I can verify that regular oil changes and proper maintenance will allow your engine to run trouble free for many years. My daily driver is an '88 Escort that has averaged about 5K mile change intervals, it’s currently at 516K miles on the original engine and never had a rebuild and it’s still running. My motto is oil is cheaper than parts. I do my own oil changes which cost about $15 each (4 quarts of oil and filter), it would take lots of oil changes to pay for a new engine. Considering $15 per oil change that would be $1545. for oil changes since the car was new and a few years ago I could do an oil change for under $10. Even at the $1500 price tag of oil changes over 23 years I couldn’t have replaced an engine for that cost.
Thank You everyone for your opinions and points of view.

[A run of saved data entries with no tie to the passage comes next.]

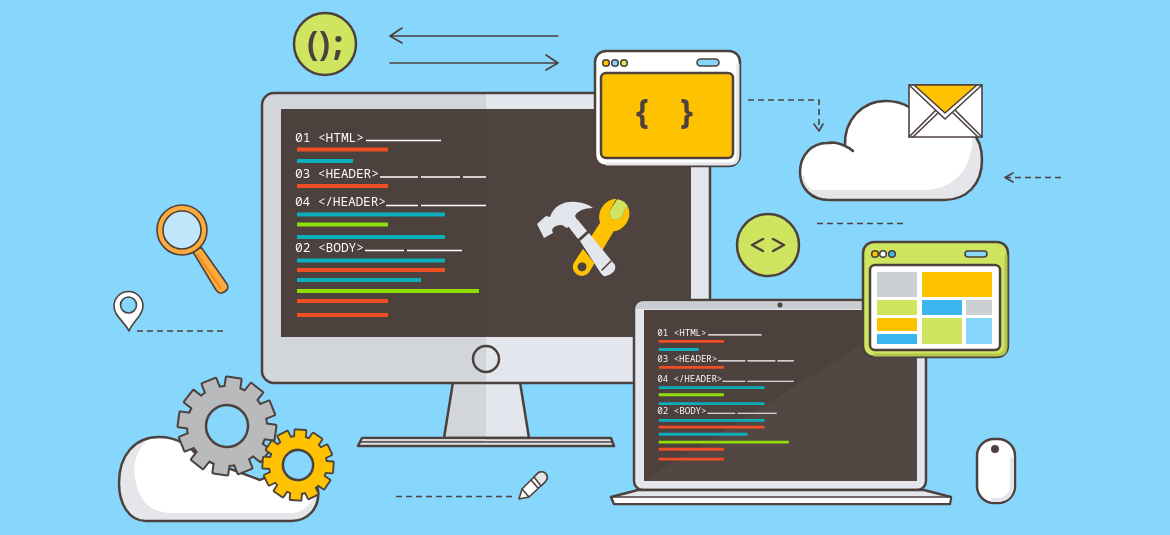
<!DOCTYPE html>
<html lang="en">
<head>
<meta charset="utf-8">
<title>Web development workspace</title>
<style>
:root {
  --sky: #87d7fd; --ink: #4d413e; --white: #fff; --shade: #e4e6e9;
  --silver: #e3e6ec; --silver-dark: #d2d5da; --grey: #b8babc;
  --yellow: #ffc200; --lime: #cfe560; --green: #90df08;
  --teal: #0baebb; --red: #f04e23; --blue: #3db5ee; --orange: #fbab3c;
}
html, body { margin: 0; height: 100%; overflow: hidden; background: var(--sky); }
svg { display: block; width: 1170px; height: 535px; }
.outline { stroke: var(--ink); stroke-width: 2.5; stroke-linejoin: round; stroke-linecap: round; }
.thin { stroke-width: 1.6; }
.line { fill: none; }
.dash { fill: none; stroke: var(--ink); stroke-width: 1.6; stroke-dasharray: 6 4; }
.ink { fill: var(--ink); } .white { fill: var(--white); } .shade { fill: var(--shade); }
.silver { fill: var(--silver); } .silver-dark { fill: var(--silver-dark); }
.grey { fill: var(--grey); } .yellow { fill: var(--yellow); } .lime { fill: var(--lime); }
.blue { fill: var(--blue); } .sky { fill: var(--sky); } .orange { fill: var(--orange); }
.tag { fill: var(--white); font: 13px "Noto Sans Mono", "DejaVu Sans Mono", monospace; }
.symbol { fill: var(--ink); font: 700 34px "Noto Sans Mono", "DejaVu Sans Mono", monospace; text-anchor: middle; }
.code-line { fill: none; stroke-width: 4; }
.rule { stroke: var(--white); stroke-width: 1.6; }
.red-line { stroke: var(--red); } .teal-line { stroke: var(--teal); } .green-line { stroke: var(--green); }
</style>
</head>
<body>
<svg viewBox="0 0 1170 535" role="img" aria-label="Computer, laptop and web development icons">
  <defs>
    <g id="code">
      <g class="tag">
        <text x="295" y="142" textLength="69">01 &lt;HTML&gt;</text>
        <text x="295" y="178" textLength="84">03 &lt;HEADER&gt;</text>
        <text x="295" y="206" textLength="91">04 &lt;/HEADER&gt;</text>
        <text x="295" y="252" textLength="69">02 &lt;BODY&gt;</text>
      </g>
      <path class="code-line rule" d="M366 140.500H441M380 177H418M421 177H460M463 177H486M386 205.500H418M421 205.500H486M365 250.500H404M407 250.500H462"/>
      <path class="code-line red-line" d="M297 149.500H388M297 186H388M297 270H445M297 301H388M297 315H388"/>
      <path class="code-line teal-line" d="M297 161H353M297 214.500H445M297 237H445M297 260.500H445M297 280H421"/>
      <path class="code-line green-line" d="M297 291H479"/>
      <path class="code-line green-line" stroke-width="5" d="M297 224.500H388"/>
    </g>
    <rect id="tooth" x="-7" y="-48" width="14" height="16"/>
    <g id="tooth-trio">
      <use href="#tooth"/><use href="#tooth" transform="rotate(30)"/><use href="#tooth" transform="rotate(60)"/>
    </g>
    <g id="gear">
      <use href="#tooth-trio"/><use href="#tooth-trio" transform="rotate(90)"/>
      <use href="#tooth-trio" transform="rotate(180)"/><use href="#tooth-trio" transform="rotate(270)"/>
      <circle r="39"/>
    </g>
    <path id="cloud-left" d="M146 521C129 521 119 504 119 483C119 455 135 437 159 437C176 437 190 445 198 457L260 480C280 470 316 468 318 490C320 508 308 521 291 521Z"/>
    <path id="cloud-right" d="M829 200C811 200 800 188 800 172C800 155 812 143 829 143L845 146C844 120 862 101 886 101C903 101 917 109 925 122L940 128C966 120 982 138 982 160C982 184 967 200 944 200Z"/>
    <clipPath id="cloud-left-clip"><use href="#cloud-left"/></clipPath>
    <clipPath id="cloud-right-clip"><use href="#cloud-right"/></clipPath>
  </defs>

  <rect class="sky" width="1170" height="535"/>

  <g id="exchange-arrows" class="outline line thin">
    <path d="M558 36H390M402 28L390 36L402 43M390 63H558M546 55L558 63L546 70"/>
  </g>

  <g id="function-badge">
    <circle class="outline lime" cx="325" cy="44" r="31"/>
    <text class="symbol" x="325" y="55" textLength="46">();</text>
  </g>

  <g id="monitor">
    <path class="silver-dark" d="M453 382H486V438H444Z"/>
    <path class="silver" d="M486 382H520L529 438H486Z"/>
    <path class="outline line" d="M453 382L444 438H529L520 382"/>
    <path class="outline silver" d="M362 438H611L614 446H358Z"/>
    <path class="silver-dark" d="M363 439H486V442H362Z"/>
    <path class="outline line thin" d="M361 442H612"/>
    <rect class="silver" x="262" y="93" width="448" height="290" rx="12"/>
    <path class="silver-dark" d="M274 93H486V383H274Q262 383 262 371V105Q262 93 274 93Z"/>
    <rect class="silver" x="264" y="337" width="444" height="45" rx="10"/>
    <path class="silver-dark" d="M263 337H486V382H274Q263 382 263 371Z"/>
    <rect class="outline line" x="262" y="93" width="448" height="290" rx="12"/>
    <rect class="ink" x="281" y="109" width="410" height="228"/>
    <path fill="#544845" d="M486 109H691V337H486Z" opacity=".35"/>
    <circle class="outline line" cx="486" cy="359" r="13"/>
    <use href="#code"/>
  </g>

  <g id="tools">
    <g id="wrench" transform="translate(600 238) rotate(32)">
      <path class="yellow" d="M-8 -13C-17 -20 -17 -35 -7 -42L-6 -27L0 -22L7 -27L6 -42C17 -36 17 -20 8 -13L9 34C9 46 -9 46 -9 34Z"/>
      <path class="lime" d="M-6 -42Q0 -45 6 -42L7 -27L0 -22L-6 -27Z"/>
      <circle class="ink" cy="34" r="4.500"/>
    </g>
    <g id="hammer">
      <path class="ink" d="M565 226L574 218L617 267L606 278Z"/>
      <path class="silver" d="M568 226L577 219L587 231L578 239ZM580 241L589 233L615 265Q617 273 606 276Q603 277 600 272Z"/>
      <path class="silver" d="M537 224L546 216L550 217C554 205 565 201 576 202Q587 203 593 208Q579 208 575 216L577 220L567 228L562 225Q554 225 552 230L553 233L544 238Z"/>
      <path class="outline line thin" d="M602 270L611 261"/>
    </g>
  </g>

  <g id="braces-window">
    <rect class="outline white" x="595" y="51" width="145" height="115" rx="11"/>
    <path fill="none" stroke="var(--shade)" stroke-width="3" d="M738 64V155Q738 164 729 164H606"/>
    <rect class="outline yellow" x="601" y="73" width="132" height="85" rx="5"/>
    <g class="outline thin">
      <circle class="yellow" cx="606" cy="63" r="3.300"/><circle class="sky" cx="615" cy="63" r="3.300"/><circle class="lime" cx="624" cy="63" r="3.300"/>
      <rect class="sky" x="697" y="59" width="22" height="7" rx="3.500"/>
    </g>
    <text class="symbol" x="642" y="123">{</text>
    <text class="symbol" x="687" y="123">}</text>
  </g>

  <g id="mail-cloud">
    <use href="#cloud-right" class="white"/>
    <g clip-path="url(#cloud-right-clip)">
      <path class="shade" d="M972 128C975 160 962 188 925 190H804V204H990V128Z"/>
      <path fill="none" stroke="var(--shade)" stroke-width="6" d="M801 176Q803 194 825 198"/>
    </g>
    <path class="outline line" d="M845 146Q835 141 827 143C812 143 800 155 800 172C800 188 811 200 829 200H944C967 200 982 184 982 160C982 148 978 138 972 132M845 146C844 120 862 101 886 101Q899 101 909 107M845 146Q850 148 853 151M831 143L827 143"/>
    <g id="envelope" class="outline thin">
      <rect class="white" x="909" y="85" width="73" height="52"/>
      <path class="line" d="M909 137L938 108M982 137L953 108M913 137L940 111M978 137L951 111"/>
      <path class="white" d="M909 85L945 119L982 85Z"/>
      <path class="yellow" d="M914 85L945 113L977 85Z"/>
    </g>
  </g>

  <g id="connectors">
    <path class="dash" d="M748 100H819V126"/>
    <path class="outline line thin" d="M814 124L819 131L823 124"/>
    <path class="dash" d="M1061 177.500H1006"/>
    <path class="outline line thin" d="M1013 173L1005 177.500L1013 182"/>
    <path class="dash" d="M817 223.500H903M137 331H223M396 496.500H514"/>
  </g>

  <g id="markup-badge">
    <circle class="outline lime" cx="768" cy="245" r="31"/>
    <path class="outline line" d="M763 239L752 245L763 251M773 239L784 245L773 251"/>
  </g>

  <g id="laptop">
    <rect class="outline silver" x="634" y="300" width="292" height="190" rx="9"/>
    <path fill="#c9ccd1" d="M643 302H917Q924 302 924 309H636Q636 302 643 302Z"/>
    <rect class="ink" x="644" y="310" width="273" height="171"/>
    <path fill="#5b4f4c" opacity=".45" d="M917 310V481H644Z"/>
    <circle class="ink" cx="780" cy="305" r="2.500"/>
    <path class="outline silver" d="M638 490H924L951 497L950 504H614L611 497Z"/>
    <path class="white" d="M613 498H950L949 503H615Z"/>
    <path class="outline line thin" d="M611 497H951"/>
    <use href="#code" transform="matrix(.715 0 0 .712 446.400 234.900)"/>
  </g>

  <g id="layout-window">
    <rect class="outline lime" x="863" y="242" width="145" height="115" rx="11"/>
    <path fill="none" stroke="#b3c84c" stroke-width="3" d="M1006 255V346Q1006 355 997 355H874"/>
    <rect class="outline white" x="870" y="265" width="130" height="85" rx="5"/>
    <g class="outline thin">
      <circle class="yellow" cx="875" cy="254" r="3.300"/><circle class="white" cx="883" cy="254" r="3.300"/><circle class="blue" cx="892" cy="254" r="3.300"/>
      <rect class="sky" x="965" y="251" width="22" height="6" rx="3"/>
    </g>
    <rect fill="#cbd0d3" x="877" y="272" width="40" height="25"/>
    <rect class="yellow" x="922" y="272" width="70" height="25"/>
    <rect class="lime" x="877" y="300" width="40" height="15"/>
    <rect class="blue" x="922" y="300" width="40" height="15"/>
    <rect fill="#cbd0d3" x="966" y="300" width="26" height="15"/>
    <rect class="yellow" x="877" y="318" width="40" height="13"/>
    <rect class="blue" x="877" y="334" width="40" height="10"/>
    <rect class="lime" x="922" y="318" width="40" height="26"/>
    <rect class="sky" x="966" y="318" width="26" height="26"/>
  </g>

  <g id="magnifier">
    <path class="outline orange thin" d="M193 252L201 247L227 284Q230 290 222 293Q219 294 216 290Z"/>
    <path fill="none" stroke="#f08a1d" stroke-width="2" d="M197 254L221 289"/>
    <circle class="outline orange thin" cx="182" cy="230" r="25"/>
    <circle class="outline thin" fill="#bfe6fb" cx="182" cy="230" r="19"/>
  </g>

  <g id="map-pin" class="outline thin">
    <path class="white" d="M129 331C124 321 114 316 114 306A14.500 14.500 0 0 1 143 306C143 316 133 321 129 331Z"/>
    <circle class="sky" cx="128.500" cy="305" r="8"/>
  </g>

  <g id="gear-cloud">
    <use href="#cloud-left" class="white"/>
    <g clip-path="url(#cloud-left-clip)">
      <path class="shade" d="M115 430H165C139 438 129 462 137 486C142 504 152 512 170 513H292Q310 512 318 488V525H115Z"/>
    </g>
    <use href="#cloud-left" class="outline line"/>
    <g transform="translate(227 426) rotate(8)">
      <use href="#gear" class="outline grey" style="stroke-width:4"/>
      <use href="#gear" class="grey"/>
      <circle class="outline sky" r="21"/>
    </g>
    <g transform="translate(298 465) rotate(4) scale(.72)">
      <use href="#gear" class="outline yellow" style="stroke-width:5"/>
      <use href="#gear" class="yellow"/>
      <circle class="outline sky" r="21" style="stroke-width:3.500"/>
    </g>
  </g>

  <g id="pencil" class="outline thin">
    <path class="white" d="M519 499L522 489L538 473Q543 470 546 474Q549 478 545 482L529 497Z"/>
    <path class="shade" d="M534 477L538 473Q543 470 546 474Q549 478 545 482L541 486Z"/>
    <path class="line" d="M522 489L529 497M531 480L538 488"/>
  </g>

  <g id="mouse">
    <rect class="outline white" x="977" y="439" width="38" height="64" rx="17"/>
    <path fill="none" stroke="var(--shade)" stroke-width="4" d="M1012 457V486Q1011 500 996 500H991"/>
    <circle class="ink" cx="995" cy="449" r="4"/>
  </g>
</svg>
</body>
</html>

There are many people who relied on oil minder lights and whatnot and ended up with engine problems due to sludge.
Do a search on this site for some of them and keep in mind those you find here are only a small sampling of the real world total.
As a mechanic who has had to face car owners who are the once-proud owners of a 25-50k miles vehicle that now needs engine work, or a new complete engine, I can say that most of them in retrospect wished they had been more diligent with their oil change regimen. A select few of course will always choose to blame the rest of the world for this problem.
While I completely agree…those monitor systems that say it’s time to change the oil at 10k miles will probably cause problems…I don’t agree that necessarily the driver is to blame. Many people don’t know about oil or cars…But they do know about following the proper maintenance of a vehicle…They follow all the steps in the owners manual correctly. I can certainly understand their frustration when they followed everything by the book…yet after 30k miles they need a new engine…And the mechanic tells them that it was BECAUSE they FOLLOWED what the manual says…How are they suppose to know any different.
If those monitoring systems are saying to change the oil every 10k miles then I think the manufacturer is to blame.
I don’t care if the monitor system says to change at 10k miles…I’m NOT going to go past 5k miles…Same with my life-time tranny fluid…I’ve already changed it 5 times.
Oil analysis is a nice idea but I can have the dealer change oil for the $25 for the test. I change mine at about 50% on the oil minder which is usually between 4-5000 miles. I feel comfortable with that.
I think perhaps you’re realizing from this thread that opinions on this are all over the map. Each of us has our own personal biases and philosophies on this. I think the only things we all agree on are that changing the oil before it’s technically scheduled can do only good and no harm, and that taking better care of the engine than prescribed will save you in the long run.
Personally, I’m uncomfortable going farther than 5,000 miles between changes on any vehicle. But I cannot support that technically. But to me, the goal is to make the engine last a long time, not to make the oil last a long time. Fresh oil can only help.
Mike, I agree with you about drivers who follow the monitor system’s advice not being responsible should the engine wearing out prematurely. Unfortunately, manufacturers won’t help at that point. So it’s better to do the changes early and often.